* **About this task**:
Omit all pictures. Print the remaining lines exactly, from the start of the data through the line containing "position: absolute; display: block;".

* **Items from a dataset**:

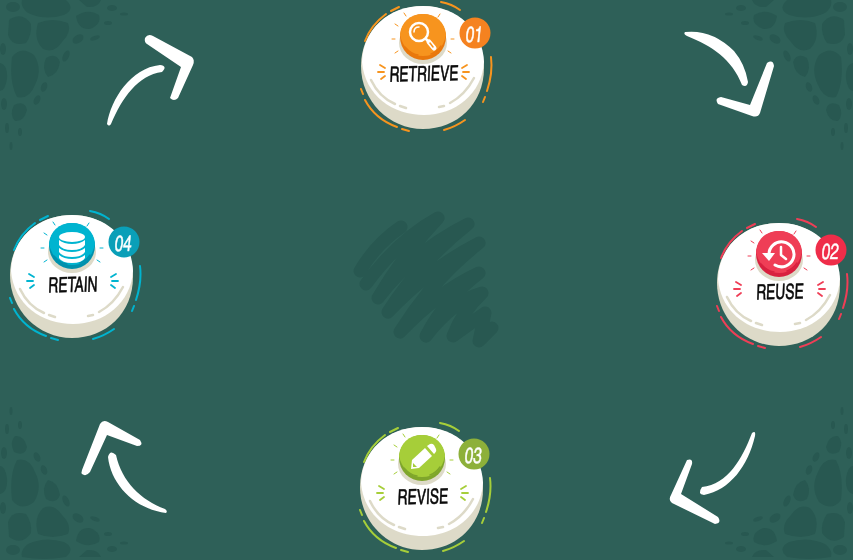
<!DOCTYPE html>
<html lang="en">
<head>
<meta charset="utf-8">
<title>Retrieve, Reuse, Revise, Retain cycle</title>
<style>
:root {
  --board: #2e6058;
  --chalk-shade: #285851;
  --paper: #fff;
  --rim: #dddac8;
  --ink: #0b0b0b;
  --orange: #f7941e;
  --red: #ef3e56;
  --green: #a6ce39;
  --blue: #00b4d0;
}
* { box-sizing: border-box; margin: 0; }
html, body { width: 853px; height: 560px; overflow: hidden; }
.cycle { position: relative; width: 853px; height: 560px; overflow: hidden; background: var(--board); }
.backdrop { position: absolute; inset: 0; display: block; }
.texture { fill: var(--chalk-shade); }
.scribble { fill: none; stroke: var(--chalk-shade); stroke-width: 13; stroke-linecap: round; stroke-linejoin: round; }
.arrows { fill: var(--paper); }
.defs { position: absolute; width: 0; height: 0; }

.step { position: absolute; width: 145px; height: 140px; color: var(--accent); }
.step svg { position: absolute; inset: 0; overflow: visible; }
.retrieve { left: 353px; top: 0; --accent: var(--orange); --deep: #e9780c; --badge: #f58220; --label-top: 62px; }
.reuse { left: 709px; top: 217px; --accent: var(--red); --deep: #d8213f; --badge: #ef2d49; --label-top: 63px; }
.revise { left: 352px; top: 421px; --accent: var(--green); --deep: #7fa62b; --badge: #8db03a; --label-top: 64px; }
.retain { left: 2px; top: 209px; --accent: var(--blue); --deep: #0091ad; --badge: #0a9fb8; --label-top: 64px; }
.label, .number {
  position: absolute; display: block; text-align: center; white-space: nowrap;
  font-family: "TeX Gyre Heros Cn", "Liberation Sans", sans-serif; font-weight: 400;
}
.label { left: 20px; top: var(--label-top); width: 102px; font-size: 21px; line-height: 21px; color: var(--ink); -webkit-text-stroke: .5px var(--ink); transform: scaleX(.8) skewX(-4deg) rotate(-1deg); }
.number { left: 106px; top: 22px; width: 31px; font-size: 22px; line-height: 22px; color: var(--paper); -webkit-text-stroke: .5px var(--paper); transform: scaleX(.86) skewX(-7deg); }
</style>
</head>
<body>
<svg class="defs" aria-hidden="true">
  <defs>
    <g id="corner">
      <path d="M22 0Q43-4 66 0Q76 9 64 15Q45 21 28 13Q20 7 22 0Z"/>
      <path d="M38 23Q52 17 68 23Q72 32 62 42Q54 54 43 49Q33 39 38 23Z"/>
      <path d="M9 20Q22 11 31 24Q32 35 26 43Q12 47 8 35Z"/>
      <path d="M12 57Q21 45 34 55Q43 69 35 85Q29 100 17 97Q9 82 12 57Z"/>
      <path d="M76 16Q88 8 99 15Q102 24 90 29Q78 30 76 16Z"/>
      <path d="M46 58Q56 52 60 62Q58 75 48 77Q41 69 46 58Z"/>
      <path d="M0 63Q8 65 7 79Q5 91 0 91Z"/>
      <path d="M14 105Q25 100 27 110Q24 122 15 121Q9 115 14 105Z"/>
      <path d="M79 0H101Q98 8 87 7Z"/>
      <ellipse cx="13" cy="7" rx="7" ry="5"/>
      <ellipse cx="78" cy="39" rx="6" ry="4" transform="rotate(-35 78 39)"/>
      <ellipse cx="66" cy="56" rx="3" ry="6" transform="rotate(25 66 56)"/>
      <ellipse cx="44" cy="87" rx="3" ry="5" transform="rotate(20 44 87)"/>
      <ellipse cx="37" cy="100" rx="3" ry="5" transform="rotate(25 37 100)"/>
      <ellipse cx="3" cy="49" rx="3" ry="6"/>
      <ellipse cx="4" cy="104" rx="3" ry="6"/>
      <ellipse cx="95" cy="38" rx="5" ry="2" transform="rotate(-20 95 38)"/>
      <ellipse cx="112" cy="8" rx="5" ry="3"/>
      <ellipse cx="108" cy="23" rx="4" ry="2"/>
      <ellipse cx="124" cy="14" rx="4" ry="1.5"/>
      <ellipse cx="7" cy="128" rx="2" ry="5"/>
      <ellipse cx="20" cy="132" rx="2" ry="4"/>
      <ellipse cx="11" cy="146" rx="1.5" ry="4"/>
    </g>
    <g id="button">
      <path fill="var(--rim)" d="M8 66C8 31 35 6 70 6S131 32 131 68S104 129 70 129S8 101 8 66Z"/>
      <path fill="var(--paper)" d="M9 62C10 29 36 6 70 6S130 30 131 62C129 94 102 115 71 115S12 96 9 62Z"/>
      <g fill="none" stroke="var(--rim)" stroke-width="2.5" stroke-linecap="round">
        <path d="M18 80Q26 97 42 104M47 106L53 108M121 78Q112 95 97 103M91 106L86 107"/>
      </g>
      <g fill="none" stroke="currentColor" stroke-width="2" stroke-linecap="round">
        <path d="M12 41Q18 25 33 14M38 11L46 7M88 2Q99 4 107 10M138 57Q140 73 134 91M132 97L130 102M12 100Q22 119 44 127M49 129L56 131M91 130Q102 127 112 120M10 94L8 89"/>
        <path stroke-width="1.8" d="M27 65L32 68M25 72L31 72M28 79L32 76M114 65L109 68M116 72L110 72M113 79L109 76"/>
        <path stroke-width="1" d="M39 39H42M42 24L45 26M51 13L53 16M87 14L85 17M98 39H101M42 53L45 51M98 53L95 51"/>
      </g>
      <ellipse cx="70" cy="43" rx="24" ry="21" fill="var(--rim)"/>
      <circle cx="70" cy="37" r="23" fill="var(--deep)"/>
      <path fill="currentColor" d="M47 35C48 22 57 14 70 14S92 22 93 35C90 49 82 56 70 56S50 48 47 35Z"/>
      <path fill="none" stroke="var(--deep)" stroke-width="1.5" stroke-linecap="round" d="M52 47Q58 54 65 55M88 46Q84 52 78 54"/>
      <circle cx="122" cy="33" r="15.5" fill="var(--badge)"/>
    </g>
  </defs>
</svg>

<main class="cycle">
  <svg class="backdrop" width="853" height="560" viewBox="0 0 853 560" aria-hidden="true">
    <g class="texture">
      <use href="#corner"/>
      <use href="#corner" transform="translate(853 0) scale(-1 1)"/>
      <use href="#corner" transform="translate(0 557) scale(1 -1)"/>
      <use href="#corner" transform="translate(853 557) scale(-1 -1)"/>
    </g>
    <path class="scribble" d="M360 271Q376 244 401 227M366 284Q398 240 438 218Q404 254 378 298Q414 251 468 224Q420 262 388 312Q430 268 479 243Q432 280 400 332Q438 292 479 273Q446 298 426 336Q452 302 482 293Q462 312 453 336L485 313L479 341L492 328"/>
    <g class="arrows">
      <path d="M107 124C111 99 131 68 160 65Q168 66 162 72C138 75 122 98 111 124Q109 127 107 124Z"/>
      <path d="M145 38Q148 33 153 36L192 57Q195 60 193 65L178 98Q174 102 170 98L181 67L147 44Q144 42 145 38Z"/>
      <path d="M685 32Q712 29 734 51Q745 64 748 82Q747 88 742 85C732 59 712 46 687 36Q683 34 685 32Z"/>
      <path d="M767 63Q773 59 774 66L760 113Q758 118 752 116L718 104Q714 98 721 97L750 105Z"/>
      <path d="M752 433Q756 430 755 436C748 466 730 490 704 495Q697 494 702 487C728 484 742 459 752 433Z"/>
      <path d="M687 460Q693 458 692 464L681 494L718 517Q722 523 715 524L672 503Q668 500 671 495Z"/>
      <path d="M166 513C135 509 111 485 108 457Q110 449 116 455C122 482 141 500 165 509Q168 511 166 513Z"/>
      <path d="M82 470L100 424Q103 419 108 422L140 440Q144 446 137 446L107 435L90 472Q86 477 82 474Q81 473 82 470Z"/>
    </g>
  </svg>

  <section class="step retrieve">
    <svg width="145" height="140" viewBox="0 0 145 140" aria-hidden="true">
      <use href="#button"/>
      <g fill="none" stroke="#fff" stroke-linecap="round">
        <circle cx="66" cy="32" r="9" stroke-width="2.5"/>
        <path stroke-width="1.5" d="M61 32Q61 27 66 27"/>
        <path stroke-width="2.5" d="M73 39L75 41"/>
        <path stroke-width="5" d="M76 42L81 48"/>
        <path stroke="var(--accent)" stroke-width="1.5" d="M77 43L80 47"/>
      </g>
    </svg>
    <span class="number">01</span>
    <h2 class="label">RETRIEVE</h2>
  </section>

  <section class="step reuse">
    <svg width="145" height="140" viewBox="0 0 145 140" aria-hidden="true">
      <use href="#button"/>
      <g fill="none" stroke="#fff" stroke-width="3" stroke-linecap="round" stroke-linejoin="round">
        <path d="M60 38A12.5 12.5 0 1 1 66 48"/>
        <path stroke-width="2.5" d="M72 30V38L77 42"/>
      </g>
      <polygon fill="#fff" points="53,36 66,36 60,44"/>
    </svg>
    <span class="number">02</span>
    <h2 class="label">REUSE</h2>
  </section>

  <section class="step revise">
    <svg width="145" height="140" viewBox="0 0 145 140" aria-hidden="true">
      <use href="#button"/>
      <g fill="#fff">
        <path d="M60 39L73 27L80 35L67 47L59 48Z"/>
        <path d="M75 25L78 23Q80 22 82 24L84 28Q85 30 83 32L82 33Z"/>
        <polygon fill="var(--accent)" points="61,42 65,46 61,46"/>
      </g>
    </svg>
    <span class="number">03</span>
    <h2 class="label">REVISE</h2>
  </section>

  <section class="step retain">
    <svg width="145" height="140" viewBox="0 0 145 140" aria-hidden="true">
      <use href="#button"/>
      <g fill="#fff">
        <ellipse cx="70" cy="28" rx="13" ry="5"/>
        <path d="M57 31Q62 35 70 35T83 31V36Q80 41 70 41T57 36Z"/>
        <path d="M57 39Q62 43 70 43T83 39V43Q80 48 70 48T57 43Z"/>
        <path d="M57 46Q62 50 70 50T83 46V49Q80 54 70 54T57 49Z"/>
      </g>
    </svg>
    <span class="number">04</span>
    <h2 class="label">RETAIN</h2>
  </section>
</main>
</body>
</html>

* **Answer to this task**:
<!DOCTYPE html>
<html lang="en">
<head>
<meta charset="utf-8">
<title>Retrieve, Reuse, Revise, Retain cycle</title>
<style>
:root {
  --board: #2e6058;
  --chalk-shade: #285851;
  --paper: #fff;
  --rim: #dddac8;
  --ink: #0b0b0b;
  --orange: #f7941e;
  --red: #ef3e56;
  --green: #a6ce39;
  --blue: #00b4d0;
}
* { box-sizing: border-box; margin: 0; }
html, body { width: 853px; height: 560px; overflow: hidden; }
.cycle { position: relative; width: 853px; height: 560px; overflow: hidden; background: var(--board); }
.backdrop { position: absolute; inset: 0; display: block; }
.texture { fill: var(--chalk-shade); }
.scribble { fill: none; stroke: var(--chalk-shade); stroke-width: 13; stroke-linecap: round; stroke-linejoin: round; }
.arrows { fill: var(--paper); }
.defs { position: absolute; width: 0; height: 0; }

.step { position: absolute; width: 145px; height: 140px; color: var(--accent); }
.step svg { position: absolute; inset: 0; overflow: visible; }
.retrieve { left: 353px; top: 0; --accent: var(--orange); --deep: #e9780c; --badge: #f58220; --label-top: 62px; }
.reuse { left: 709px; top: 217px; --accent: var(--red); --deep: #d8213f; --badge: #ef2d49; --label-top: 63px; }
.revise { left: 352px; top: 421px; --accent: var(--green); --deep: #7fa62b; --badge: #8db03a; --label-top: 64px; }
.retain { left: 2px; top: 209px; --accent: var(--blue); --deep: #0091ad; --badge: #0a9fb8; --label-top: 64px; }
.label, .number {
  position: absolute; display: block; text-align: center; white-space: nowrap;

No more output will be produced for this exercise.